Article Text

PDF
Parkinsonism in type 1 Gaucher’s disease
  1. M Spitz1,
  2. R Rozenberg2,
  3. P A A Silveira3,
  4. E R Barbosa4
  1. 1Movement Disorders Unit, Neurology Department, University of São Paulo Medical School, São Paulo, Brazil
  2. 2Molecular Genetics Laboratory, Biology Institute, University of São Paulo
  3. 3Haematology Department, University of São Paulo Medical School
  4. 4Movement Disorders Unit, Neurology Department, University of São Paulo Medical School
  1. Correspondence to:
 Dr Mariana Spitz
 marianaspitz{at}gmail.com

Statistics from Altmetric.com

Gaucher’s disease (GD) is the most common hereditary lysosomal storage disorder, with a prevalence of 1:57 000 in the general population.1 The disease results from mutations in the glucocerebrosidase (GBA) gene, localised in chromosome 1 (the most frequent mutation is N370S) and has an autosomal recessive pattern of transmission. As a result of such mutations, there is decreased activity of the enzyme and subsequent glucocerebroside accumulation in cells of the macrophage-monocyte system. This process may lead to hepatosplenomegaly, bone disease, and pancytopenia.

GD is classically divided into three types, according to the presence of neurological symptoms and the dynamics of the developing clinical picture.2 Type 1 GD is the most common, affects mainly Ashkenazi Jews, and until recently was considered non-neuronopathic. It may present at any age and its course and presentation are variable. Many type 1 GD patients remain virtually asymptomatic, being diagnosed during evaluation for a non-related disorder or familial screening of a symptomatic relative.

In juvenile GD (type 3), movement disorders are frequently found, but there is growing evidence that neurological symptoms, particularly parkinsonism, may also occur as a late complication of type 1 GD.

The following case report illustrates such situation. …

View Full Text

Request permissions

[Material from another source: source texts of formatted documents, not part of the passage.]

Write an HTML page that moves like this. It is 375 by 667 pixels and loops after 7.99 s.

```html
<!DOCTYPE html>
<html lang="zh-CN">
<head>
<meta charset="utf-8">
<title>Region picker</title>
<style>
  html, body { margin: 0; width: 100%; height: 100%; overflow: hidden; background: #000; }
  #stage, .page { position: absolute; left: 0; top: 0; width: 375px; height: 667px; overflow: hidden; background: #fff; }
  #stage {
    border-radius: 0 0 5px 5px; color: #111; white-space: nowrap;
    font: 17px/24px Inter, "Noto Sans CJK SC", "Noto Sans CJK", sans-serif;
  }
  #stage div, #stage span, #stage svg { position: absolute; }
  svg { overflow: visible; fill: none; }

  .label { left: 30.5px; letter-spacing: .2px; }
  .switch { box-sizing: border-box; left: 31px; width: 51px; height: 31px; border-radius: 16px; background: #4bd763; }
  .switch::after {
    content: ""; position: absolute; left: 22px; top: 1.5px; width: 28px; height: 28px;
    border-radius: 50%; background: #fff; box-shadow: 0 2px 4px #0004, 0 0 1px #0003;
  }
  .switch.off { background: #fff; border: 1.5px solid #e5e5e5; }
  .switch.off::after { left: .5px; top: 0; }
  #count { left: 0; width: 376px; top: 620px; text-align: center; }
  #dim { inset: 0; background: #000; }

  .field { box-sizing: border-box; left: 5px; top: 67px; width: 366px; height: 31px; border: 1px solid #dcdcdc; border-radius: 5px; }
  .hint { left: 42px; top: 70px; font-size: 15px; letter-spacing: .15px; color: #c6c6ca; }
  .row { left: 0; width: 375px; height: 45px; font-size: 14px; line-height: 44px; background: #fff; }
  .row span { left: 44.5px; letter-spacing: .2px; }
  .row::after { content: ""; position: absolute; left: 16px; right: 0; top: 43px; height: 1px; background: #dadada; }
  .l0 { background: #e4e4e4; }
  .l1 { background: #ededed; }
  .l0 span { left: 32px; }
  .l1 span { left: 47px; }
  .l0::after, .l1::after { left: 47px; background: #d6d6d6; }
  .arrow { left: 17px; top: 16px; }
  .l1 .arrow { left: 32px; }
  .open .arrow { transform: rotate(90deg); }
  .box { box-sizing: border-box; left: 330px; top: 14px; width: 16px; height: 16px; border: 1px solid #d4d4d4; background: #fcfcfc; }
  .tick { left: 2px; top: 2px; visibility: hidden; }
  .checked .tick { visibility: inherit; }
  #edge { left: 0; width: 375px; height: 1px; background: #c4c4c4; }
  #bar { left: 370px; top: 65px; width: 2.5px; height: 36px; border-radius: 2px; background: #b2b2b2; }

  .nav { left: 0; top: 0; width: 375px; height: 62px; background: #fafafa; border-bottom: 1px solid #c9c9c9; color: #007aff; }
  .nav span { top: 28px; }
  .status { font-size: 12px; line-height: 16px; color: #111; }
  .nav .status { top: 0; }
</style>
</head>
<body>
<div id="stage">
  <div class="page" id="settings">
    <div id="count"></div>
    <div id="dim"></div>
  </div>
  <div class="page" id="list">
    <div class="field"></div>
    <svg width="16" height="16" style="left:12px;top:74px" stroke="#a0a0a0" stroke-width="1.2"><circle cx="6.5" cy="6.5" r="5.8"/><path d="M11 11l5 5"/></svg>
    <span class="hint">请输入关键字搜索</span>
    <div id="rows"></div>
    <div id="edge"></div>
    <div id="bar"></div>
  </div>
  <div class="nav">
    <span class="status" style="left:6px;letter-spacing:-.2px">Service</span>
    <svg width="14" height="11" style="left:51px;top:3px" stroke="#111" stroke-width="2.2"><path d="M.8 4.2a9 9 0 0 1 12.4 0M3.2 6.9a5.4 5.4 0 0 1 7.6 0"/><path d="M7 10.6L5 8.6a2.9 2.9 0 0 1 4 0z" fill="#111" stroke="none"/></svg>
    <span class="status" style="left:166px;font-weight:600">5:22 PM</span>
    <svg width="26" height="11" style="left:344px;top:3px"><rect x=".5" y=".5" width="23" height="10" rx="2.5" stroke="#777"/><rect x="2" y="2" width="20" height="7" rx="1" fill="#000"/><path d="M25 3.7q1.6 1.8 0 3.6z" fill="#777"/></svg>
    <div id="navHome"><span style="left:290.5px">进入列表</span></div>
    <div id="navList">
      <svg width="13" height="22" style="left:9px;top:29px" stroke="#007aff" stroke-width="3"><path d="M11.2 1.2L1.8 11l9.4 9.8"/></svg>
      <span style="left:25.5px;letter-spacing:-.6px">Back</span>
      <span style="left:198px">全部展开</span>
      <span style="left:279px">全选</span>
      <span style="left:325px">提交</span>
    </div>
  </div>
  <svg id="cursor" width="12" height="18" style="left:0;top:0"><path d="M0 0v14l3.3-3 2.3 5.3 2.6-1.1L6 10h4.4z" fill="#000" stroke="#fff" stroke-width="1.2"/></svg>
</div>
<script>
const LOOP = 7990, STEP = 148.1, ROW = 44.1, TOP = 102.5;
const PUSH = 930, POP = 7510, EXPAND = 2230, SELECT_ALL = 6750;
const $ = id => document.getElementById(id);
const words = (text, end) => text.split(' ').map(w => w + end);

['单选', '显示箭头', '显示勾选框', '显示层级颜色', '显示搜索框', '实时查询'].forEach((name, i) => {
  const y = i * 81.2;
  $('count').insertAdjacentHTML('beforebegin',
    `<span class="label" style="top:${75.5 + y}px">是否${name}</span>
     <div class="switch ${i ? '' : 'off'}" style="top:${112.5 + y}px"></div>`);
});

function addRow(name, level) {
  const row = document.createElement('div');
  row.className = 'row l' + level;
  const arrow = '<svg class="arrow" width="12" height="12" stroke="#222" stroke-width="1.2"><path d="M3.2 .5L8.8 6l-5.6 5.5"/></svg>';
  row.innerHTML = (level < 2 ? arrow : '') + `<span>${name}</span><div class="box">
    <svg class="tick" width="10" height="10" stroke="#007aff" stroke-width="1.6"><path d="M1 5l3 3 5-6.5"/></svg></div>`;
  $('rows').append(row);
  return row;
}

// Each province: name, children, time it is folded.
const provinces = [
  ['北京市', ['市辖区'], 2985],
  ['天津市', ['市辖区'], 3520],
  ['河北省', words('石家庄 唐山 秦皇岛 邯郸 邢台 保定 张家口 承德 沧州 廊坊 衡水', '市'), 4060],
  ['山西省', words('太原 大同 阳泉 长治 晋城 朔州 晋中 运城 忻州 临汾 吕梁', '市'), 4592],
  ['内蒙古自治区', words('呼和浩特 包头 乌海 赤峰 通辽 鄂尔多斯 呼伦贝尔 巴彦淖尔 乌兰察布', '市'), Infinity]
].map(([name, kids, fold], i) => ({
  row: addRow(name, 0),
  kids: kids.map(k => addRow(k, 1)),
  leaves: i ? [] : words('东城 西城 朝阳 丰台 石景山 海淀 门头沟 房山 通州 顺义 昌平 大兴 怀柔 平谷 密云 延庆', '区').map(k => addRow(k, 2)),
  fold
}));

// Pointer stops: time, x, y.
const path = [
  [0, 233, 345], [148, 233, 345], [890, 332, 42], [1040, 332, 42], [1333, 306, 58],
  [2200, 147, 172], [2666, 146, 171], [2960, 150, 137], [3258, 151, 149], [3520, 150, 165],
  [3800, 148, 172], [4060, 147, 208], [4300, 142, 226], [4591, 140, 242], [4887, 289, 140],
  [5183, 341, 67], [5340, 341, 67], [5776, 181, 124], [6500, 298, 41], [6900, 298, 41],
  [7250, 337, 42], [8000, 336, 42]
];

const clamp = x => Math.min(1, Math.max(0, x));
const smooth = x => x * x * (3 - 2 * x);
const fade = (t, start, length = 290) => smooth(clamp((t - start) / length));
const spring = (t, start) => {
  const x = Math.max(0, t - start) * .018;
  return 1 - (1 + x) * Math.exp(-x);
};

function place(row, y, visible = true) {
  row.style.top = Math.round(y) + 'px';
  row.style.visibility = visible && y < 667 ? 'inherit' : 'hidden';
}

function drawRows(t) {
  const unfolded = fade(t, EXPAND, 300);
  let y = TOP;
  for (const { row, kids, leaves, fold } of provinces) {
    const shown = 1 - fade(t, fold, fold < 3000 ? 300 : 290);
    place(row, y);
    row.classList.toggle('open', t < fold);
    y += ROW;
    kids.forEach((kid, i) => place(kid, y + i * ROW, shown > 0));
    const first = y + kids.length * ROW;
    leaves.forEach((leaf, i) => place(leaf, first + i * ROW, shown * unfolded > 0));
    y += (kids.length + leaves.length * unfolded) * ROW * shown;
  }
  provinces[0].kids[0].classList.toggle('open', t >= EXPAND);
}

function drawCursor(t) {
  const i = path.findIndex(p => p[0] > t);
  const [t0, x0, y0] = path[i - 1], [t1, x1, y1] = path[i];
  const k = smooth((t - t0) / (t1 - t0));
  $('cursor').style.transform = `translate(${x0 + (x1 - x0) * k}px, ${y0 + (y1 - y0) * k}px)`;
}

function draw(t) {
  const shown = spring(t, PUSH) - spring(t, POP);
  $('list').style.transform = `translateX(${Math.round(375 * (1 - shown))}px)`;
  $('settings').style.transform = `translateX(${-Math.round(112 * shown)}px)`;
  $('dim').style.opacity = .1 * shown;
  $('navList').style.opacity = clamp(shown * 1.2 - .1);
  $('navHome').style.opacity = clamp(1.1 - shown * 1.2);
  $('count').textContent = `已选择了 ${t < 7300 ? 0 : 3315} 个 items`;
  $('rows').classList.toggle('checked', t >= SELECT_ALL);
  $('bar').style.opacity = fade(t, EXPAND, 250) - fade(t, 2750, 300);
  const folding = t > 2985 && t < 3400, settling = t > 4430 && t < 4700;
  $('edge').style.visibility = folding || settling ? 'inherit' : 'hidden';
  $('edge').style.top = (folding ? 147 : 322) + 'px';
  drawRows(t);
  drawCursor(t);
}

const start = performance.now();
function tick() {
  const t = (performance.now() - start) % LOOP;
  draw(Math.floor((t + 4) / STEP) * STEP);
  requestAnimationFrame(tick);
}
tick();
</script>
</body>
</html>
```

If you wish to reuse any or all of this article please use the link below which will take you to the Copyright Clearance Center’s RightsLink service. You will be able to get a quick price and instant permission to reuse the content in many different ways.